For most people, the patent system is a complex and mysterious institution far from our immediate concerns; as such, it should then remain in the hands of industrials and their lawyers. An unfortunate way of thinking: the related costs are indeed ultimately supported by all of us as end users. While we could benefit from a wide range of new products that would make our life easier in a way we don’t even dare to dream about, we invariably end up paying for never ending lawsuits between tech giants. A shameful situation that should no longer remain in the shadows.

A good documentary on Patents War was broadcasted on the bilingual French-German channel Arte in early July, showing how patents actually impact our everyday life. It’s a little out of date – the reference to US laxity with regards to patent trolls notably seems to forget about the Innovation Act passed last year – with a slightly irritating voice-over – the cheesy background saxophone being as for itself rather charming than annoying. Nevertheless a comprehensive overview of the situation is given.

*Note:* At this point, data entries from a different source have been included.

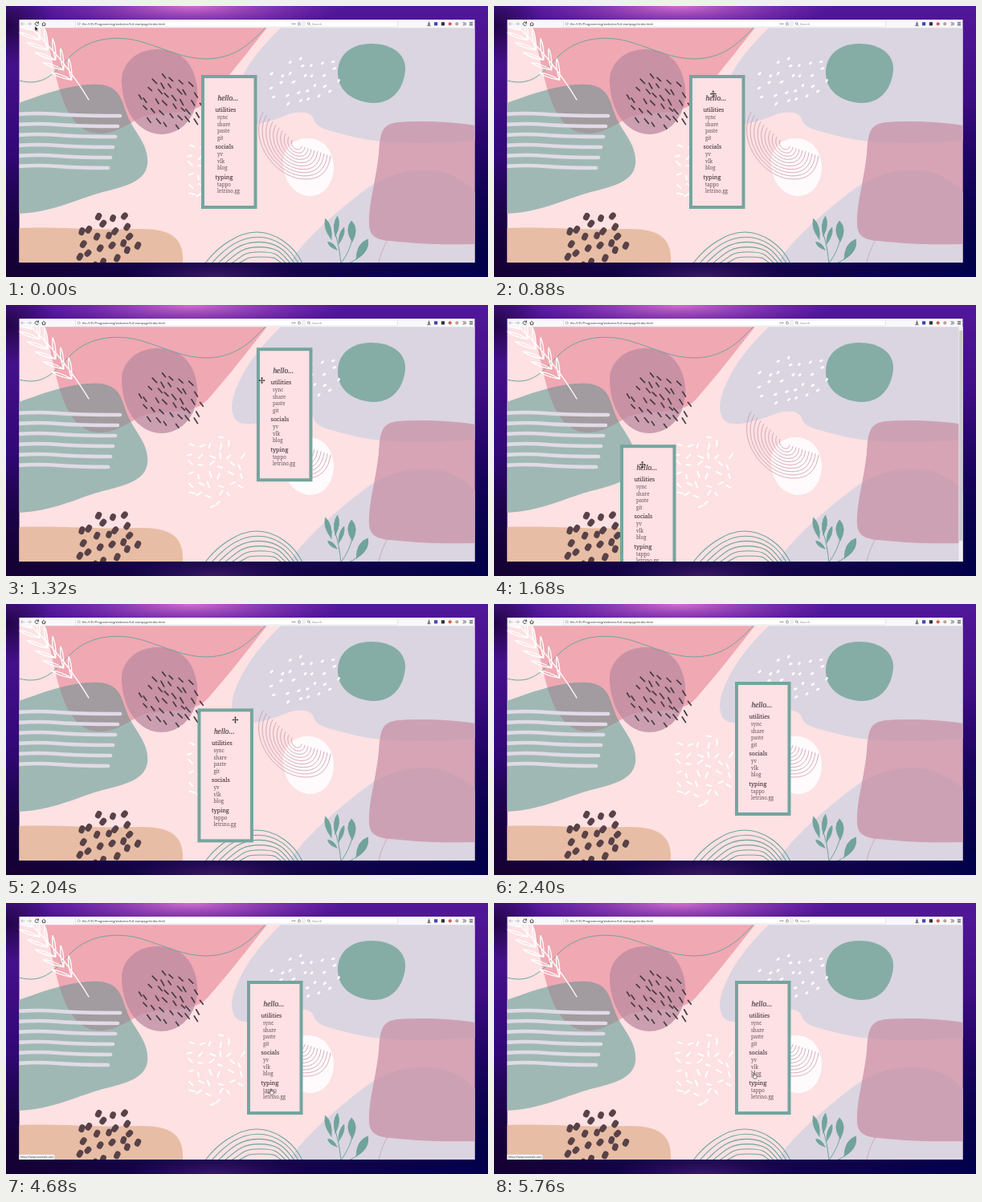
An HTML page that plays this animation: 600x338 px, repeating every 5800 ms.

```html
<!DOCTYPE html>
<html lang="en">
<head>
<meta charset="utf-8">
<title>Start page</title>
<style>
html, body { margin: 0; width: 100%; height: 100%; overflow: hidden; background: #180652; }
svg { display: block; width: 100vw; height: 100vh; }
.ui { font: 3.85px "Open Sans", "Noto Sans", sans-serif; fill: #333; }
.hello { font: italic 9.3px "Liberation Serif", serif; fill: #3f3338; stroke: #3f3338; stroke-width: .15; }
.head { font: 7.2px "Noto Serif", serif; fill: #4a363c; stroke: #4a363c; stroke-width: .1; }
.link { font: 6.2px "Noto Serif", serif; fill: #66525a; }
.line { fill: none; stroke-linecap: round; stroke-linejoin: round; }
</style>
</head>
<body>
<svg viewBox="0 0 600 338" preserveAspectRatio="none">
  <defs>
    <linearGradient id="sky" x2="0" y2="1">
      <stop offset="0" stop-color="#52179a"/><stop offset=".5" stop-color="#34087a"/><stop offset="1" stop-color="#120446"/>
    </linearGradient>
    <radialGradient id="glow"><stop offset="0" stop-color="#d070cc"/><stop offset="1" stop-color="#a040c0" stop-opacity="0"/></radialGradient>
    <radialGradient id="navy"><stop offset="0" stop-color="#02004a"/><stop offset="1" stop-color="#02004a" stop-opacity="0"/></radialGradient>
    <radialGradient id="dusk"><stop offset="0" stop-color="#150032"/><stop offset="1" stop-color="#150032" stop-opacity="0"/></radialGradient>
    <clipPath id="page"><path d="M16.5 27H583.5V320H16.5Z"/></clipPath>
    <path id="salmon" d="M48 27H325C302 56 276 90 250 119C233 138 190 130 168 139C148 149 136 160 114 159C76 156 66 104 58 70Q54 50 48 27Z"/>
    <path id="sage" d="M16 121C42 112 82 96 116 98C142 100 144 118 150 134C157 155 179 172 176 198C172 223 140 226 110 235C80 245 55 257 16 259Z"/>
    <clipPath id="inSalmon"><use href="#salmon"/></clipPath>
  </defs>

  <rect width="600" height="338" fill="url(#sky)"/>
  <ellipse cx="230" cy="0" rx="190" ry="32" fill="url(#glow)"/>
  <ellipse cx="0" cy="25" rx="60" ry="50" fill="url(#dusk)" opacity=".8"/>
  <ellipse cx="0" cy="338" rx="190" ry="150" fill="url(#dusk)"/>
  <ellipse cx="600" cy="320" rx="230" ry="210" fill="url(#navy)"/>
  <ellipse cx="260" cy="338" rx="110" ry="24" fill="url(#glow)" opacity=".2"/>

  <g clip-path="url(#page)">
    <rect x="16" y="27" width="568" height="294" fill="#fde1e3"/>
    <path fill="#dad5e1" d="M342 27C322 47 305 66 293 90C282 111 278 128 284 140C292 157 330 144 352 135C369 130 380 133 383 141C386 153 402 155 424 161C455 170 500 174 584 168V27Z"/>
    <path fill="#dad5e1" d="M352 321C370 293 405 262 446 230C477 206 522 198 552 210Q573 219 584 232V321Z"/>
    <use href="#salmon" fill="#f0a8b3"/>
    <use href="#sage" fill="#a0b8b4"/>
    <use href="#sage" fill="#a29b9f" clip-path="url(#inSalmon)"/>
    <path fill="#bd8ba0" opacity=".76" d="M144 95C143 70 165 53 190 54C220 56 234 72 238 101C241 133 222 160 193 160C163 159 145 129 144 95Z"/>
    <path fill="#e8bda5" d="M16 277C60 275 115 280 168 278C209 278 222 292 220 321H16Z"/>
    <path fill="#85ada6" d="M413 85C412 61 430 47 454 47C481 47 498 60 497 80C495 105 479 122 456 121C431 119 414 106 413 85Z"/>
    <path fill="#fffbfc" d="M345 197C344 177 360 164 377 165C397 166 408 182 408 202C407 222 396 237 378 237C358 235 346 219 345 197Z"/>
    <g id="art" class="line"></g>
    <path fill="#c98fa5" opacity=".74" d="M490 145C466 146 466 160 464 184C461 215 452 245 452 265C451 284 456 291 478 293C515 297 550 298 584 297V149C555 144 515 143 490 145Z"/>
    <path class="line" stroke="#cf9fb0" stroke-width=".8" d="M464 320C471 287 493 264 520 254Q552 243 584 257"/>

    <g id="panel">
      <rect x="2" y="2" width="65.5" height="163" fill="#fde1e4" stroke="#74a59f" stroke-width="4"/>
      <text class="hello" x="20.5" y="31.5">hello...</text>
    </g>
    <g id="scroll"><path fill="#f1f0f1" d="M578.5 27H584V320.5H578.5Z"/><path fill="#cbcacc" d="M579.2 32H583.3V294H579.2Z"/></g>
    <g id="status">
      <path fill="#f9f9fa" stroke="#c8c8cc" stroke-width=".5" d="M16 313.8H59Q60.5 313.8 60.5 315.3V321H16Z"/>
      <text class="ui" x="18" y="318.4" style="font-size:3.4px">https://www.example.com</text>
    </g>
  </g>

  <g id="toolbar">
    <path fill="#f8f8fa" d="M16.5 17H583.5V27.3H16.5Z"/>
    <path fill="#fff" stroke="#cfcfd4" stroke-width=".5" d="M86.5 18.3H369.5V26H86.5ZM372 18.3H487.5V26H372Z"/>
    <path class="line" stroke="#aaa" stroke-width=".7" d="M23 22.3H18.7L20.5 20.5M18.7 22.3L20.5 24.1M27 22.3H31.3L29.5 20.5M31.3 22.3L29.5 24.1"/>
    <g class="line" stroke="#333" stroke-width=".8">
      <path d="M40.2 21A2.2 2.2 0 1 0 40.4 23.2M40.5 19.8V21.4H38.9M44.8 22.5L47 20.2L49.2 22.5M45.5 22.5V24.6H48.5V22.5"/>
      <path d="M524.8 24.6H528.2M526.5 20V23.5L525.2 22.2M526.5 23.5L527.8 22.2M569 20.5L570.6 22.3L569 24.1M571 20.5L572.6 22.3L571 24.1M577.3 20.6H580.7M577.3 22.3H580.7M577.3 24H580.7"/>
      <circle cx="90.5" cy="22.2" r="1.6" stroke="#777" stroke-width=".5"/>
      <circle cx="376.5" cy="21.8" r="1.3" stroke="#777" stroke-width=".6"/><path stroke="#777" d="M377.5 22.8L378.5 24"/>
      <path stroke="#666" stroke-width=".5" d="M365 20.4L365.6 21.7L367 21.9L366 22.8L366.2 24.2L365 23.5L363.8 24.2L364 22.8L363 21.9L364.4 21.7Z"/>
    </g>
    <path fill="#444" d="M355.7 21.8h1v1h-1zM357.5 21.8h1v1h-1zM359.3 21.8h1v1h-1z"/>
    <path fill="#4146b0" d="M533 20.2h4.2v4.2h-4.2z"/><path fill="#333" d="M541.8 20.2h4.2v4.2h-4.2z"/>
    <circle cx="552.7" cy="22.3" r="2.1" fill="#d0604c"/><circle cx="561.3" cy="22.3" r="2.1" fill="#b9a190"/>
    <text class="ui" x="95" y="23.7">file:///D:/Programming/websites/full-startpage/index.html</text>
    <text class="ui" x="381" y="23.7" style="fill:#888">Search</text>
  </g>

  <g id="cursor">
    <path id="arrow" fill="#111" stroke="#fff" stroke-width=".5" d="M0 0V6.2L1.5 4.9L2.5 7.1L3.5 6.6L2.5 4.5H4.5Z"/>
    <path id="move" class="line" stroke="#222" stroke-width=".8" d="M0-3.6V3.6M-3.2 0H3.2M-1-2.6L0-3.6L1-2.6M-1 2.6L0 3.6L1 2.6M-2.4-.8L-3.2 0L-2.4 .8M2.4-.8L3.2 0L2.4 .8"/>
    <path id="hand" fill="#fff" stroke="#222" stroke-width=".6" d="M-.7 0Q0-.8 .6 0V2.5L3.2 3.2V5.3L2.5 7H-.5L-2.3 4.2L-1.6 3.6L-.7 4.3Z"/>
  </g>
</svg>
<script>
const $ = id => document.getElementById(id);
const add = (parent, tag, attrs, text = "") => {
  const el = parent.appendChild(document.createElementNS("http://www.w3.org/2000/svg", tag));
  for (const key in attrs) el.setAttribute(key, attrs[key]);
  el.textContent = text;
  return el;
};
const line = (d, stroke, width, fill = "none") => add($("art"), "path", { d, stroke, fill, "stroke-width": width });
const mix = (a, b, t) => a + (b - a) * t;
const TEAL = "#6fa39b";

let seed = 11;
const rand = () => (seed = (seed * 16807) % 2147483647) / 2147483647;
const jitter = size => (rand() - .5) * size;

// Jittered grid of short strokes inside a tilted ellipse
function scatter({ cx, cy, rx, ry, tilt = 0, step, length, angle, spread, color, width }) {
  let d = "";
  for (let v = -ry; v <= ry; v += step)
    for (let u = -rx; u <= rx; u += step) {
      const a = u + jitter(step * .5), b = v + jitter(step * .5);
      if ((a / rx) ** 2 + (b / ry) ** 2 > 1) continue;
      const x = cx + a * Math.cos(tilt) - b * Math.sin(tilt);
      const y = cy + a * Math.sin(tilt) + b * Math.cos(tilt);
      const turn = angle + jitter(spread), half = length * (1 + jitter(.4)) / 2;
      const dx = Math.cos(turn) * half, dy = Math.sin(turn) * half;
      d += `M${x - dx} ${y - dy}L${x + dx} ${y + dy}`;
    }
  line(d, color, width);
}

// Pointed leaf growing from (x, y) at an angle in degrees
function leaf(x, y, degrees, length, bulge) {
  const a = degrees * Math.PI / 180, dx = Math.cos(a) * length, dy = Math.sin(a) * length;
  const side = s => `${x + dx * .6 - dy * bulge * s} ${y + dy * .6 + dx * bulge * s}`;
  return `M${x} ${y}Q${side(1)} ${x + dx} ${y + dy}Q${side(-1)} ${x} ${y}Z`;
}

function drawSpray() {
  let d = "M103 117Q75 70 32 28";
  for (let t = .3; t <= 1; t += .14) {
    const x = mix(103, 32, t), y = mix(117, 28, t) + 2;
    d += leaf(x, y, 200, 27, .12) + leaf(x, y, 262, 27, .12);
  }
  line(d, "#fff", 1.3);
}

function drawStripes() {
  for (let i = 0; i < 6; i++) {
    const y = 135 + 13 * i;
    line(`M14 ${y}Q40 ${y - 2} 65 ${y}T${142 - 3 * i} ${y + 2}`, "#e0dbe6", 4.7);
  }
}

function drawRipples() {
  for (let i = 0; i < 10; i++) {
    const x = v => mix(v, 362, i / 10.5), y = v => mix(v, 173, i / 10.5);
    line(`M${x(320)} ${y(133)}C${x(301)} ${y(166)} ${x(334)} ${y(215)} ${x(372)} ${y(216)}Q${x(400)} ${y(217)} ${x(404)} ${y(187)}`, "#cd98a7", .8);
  }
}

function drawHills() {
  for (let i = 0; i < 6; i++) {
    const left = 248 + i * 8, right = 369 - i * 5, top = 282 + i * 6.2, mid = mix(left, right, .53);
    line(`M${left} 321C${left + 14} ${mix(top, 321, .5)} ${mid - 24} ${top} ${mid} ${top}S${right - 10} ${mix(top, 321, .45)} ${right} 321`, TEAL, 1.1);
  }
}

function drawPlant() {
  line("M417 321Q415 300 410 284M417 321Q429 304 431 290M426 321Q435 318 439 312", TEAL, 1);
  const leaves = leaf(410, 287, -84, 25, .24) + leaf(405, 291, -106, 27, .24) + leaf(412, 304, -140, 15, .3)
    + leaf(414, 297, -72, 22, .22) + leaf(431, 294, -92, 26, .36) + leaf(436, 316, -60, 29, .34);
  line(leaves, TEAL, .8, TEAL);
}

line("M16 93C50 102 62 80 82 61C105 39 140 36 170 45C202 55 222 66 250 66C285 65 303 48 323 27", TEAL, 1);
drawStripes();
drawSpray();
scatter({ cx: 206, cy: 118, rx: 41, ry: 38, tilt: .3, step: 11.2, length: 7, angle: .9, spread: .3, color: "#463b43", width: 1.7 });
scatter({ cx: 259, cy: 207, rx: 42, ry: 45, step: 12.5, length: 6, angle: .8, spread: 3.2, color: "#fff", width: 2 });
scatter({ cx: 369, cy: 93, rx: 50, ry: 28, tilt: -.25, step: 13, length: 2.2, angle: -.7, spread: .7, color: "#fff", width: 2.6 });
scatter({ cx: 427, cy: 75, rx: 10, ry: 1, step: 18, length: 2.5, angle: -.5, spread: .4, color: "#fff", width: 2.4 });
scatter({ cx: 127, cy: 290, rx: 44, ry: 33, tilt: -.4, step: 14.5, length: 2.6, angle: -1.1, spread: .6, color: "#584248", width: 7.2 });
drawRipples();
drawHills();
drawPlant();

const menu = {
  utilities: ["sync", "share", "paste", "git"],
  socials: ["yv", "vlk", "blog"],
  typing: ["tappo", "letrino.gg"],
};
const links = [];
let rowY = 46;
for (const [title, labels] of Object.entries(menu)) {
  add($("panel"), "text", { class: "head", x: 17.5, y: rowY }, title);
  rowY += .4;
  for (const label of labels) {
    rowY += 8.55;
    links.push({ y: rowY, text: add($("panel"), "text", { class: "link", x: 20, y: rowY }, label) });
  }
  rowY += 11.5;
}

// Eases through stops written as [start, end, x, y]; each stop is reached at its end time
function travel([x, y], stops, t) {
  for (const [start, end, nx, ny] of stops) {
    const p = Math.min(1, Math.max(0, (t - start) / (end - start))), s = p * p * (3 - 2 * p);
    x = mix(x, nx, s);
    y = mix(y, ny, s);
  }
  return [x, y];
}

const GRAB = 900, DROP = 2320, LEAD = 60;
const panelAt = t => travel([243, 86], [[GRAB, 1240, 318, 48.5], [1270, 1700, 156, 175], [1700, DROP, 300, 97]], t);
const approach = t => travel([36, 25], [[120, 800, 270, 111]], t);
const browse = t => travel([327, 122], [[2500, 2900, 342, 133], [2900, 3440, 323, 150], [3600, 4200, 330, 232],
  [4800, 5400, 323, 196], [5440, 5720, 324, 212]], t);

// The pointer runs a little ahead of the panel it drags
function cursorAt(t) {
  if (t < GRAB - LEAD) return approach(t);
  if (t > DROP) return browse(t);
  const [x, y] = panelAt(t + LEAD);
  return [x + 27, y + 25];
}

const show = (id, on) => $(id).setAttribute("visibility", on ? "inherit" : "hidden");
const place = (id, [x, y]) => $(id).setAttribute("transform", `translate(${x} ${y})`);

function render(t) {
  const panel = panelAt(t), cursor = cursorAt(t);
  const dx = cursor[0] - panel[0], dy = cursor[1] - panel[1];
  place("panel", panel);
  place("cursor", cursor);

  let hovered = false;
  for (const { text, y } of links) {
    const on = t > DROP && Math.abs(dy - y + 2) < 4.2;
    text.setAttribute("text-decoration", on ? "underline" : "none");
    hovered ||= on;
  }
  const dragging = t > GRAB && t < DROP;
  const overPanel = dragging || dx > 0 && dx < 70 && dy > 0 && dy < 167;
  show("hand", hovered);
  show("move", !hovered && overPanel);
  show("arrow", !hovered && !overPanel);
  show("cursor", t <= DROP || t > 2440);
  show("status", hovered && t > 3560);
  show("scroll", panel[1] + 167 > 320);
}

const start = performance.now();
function tick(now) {
  const t = Math.max(0, now - start) % 5800;
  render(Math.floor(t / 40) * 40);
  requestAnimationFrame(tick);
}
render(0);
requestAnimationFrame(tick);
</script>
</body>
</html>
```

The film covers a variety of case studies showing how our food, health, work, household and leisures are dramatically affected by patent costs and slowed down processes. Astonishing numbers are then given: four thousand dollars for a cancer risk screening; two hundred fifty thousand patents for a smartphone; higher budget allocated by major IT actors on patents than on research and development… The consequences in terms of innovation, sustainability and well-being are disastrous.

While the traditional methods of communication were keeping the intellectual property mechanisms understandable only by an enlightened elite, the information society has made knowledge accessible, so that each and anyone of us can now take an interest in any topic and potentially help fix existing problems. The patent system is one of them; with enough of us spreading the word and highlighting the cracks present in the overall regulation, we can overturn the latter and move on towards a fair, healthy and innovation driven competition.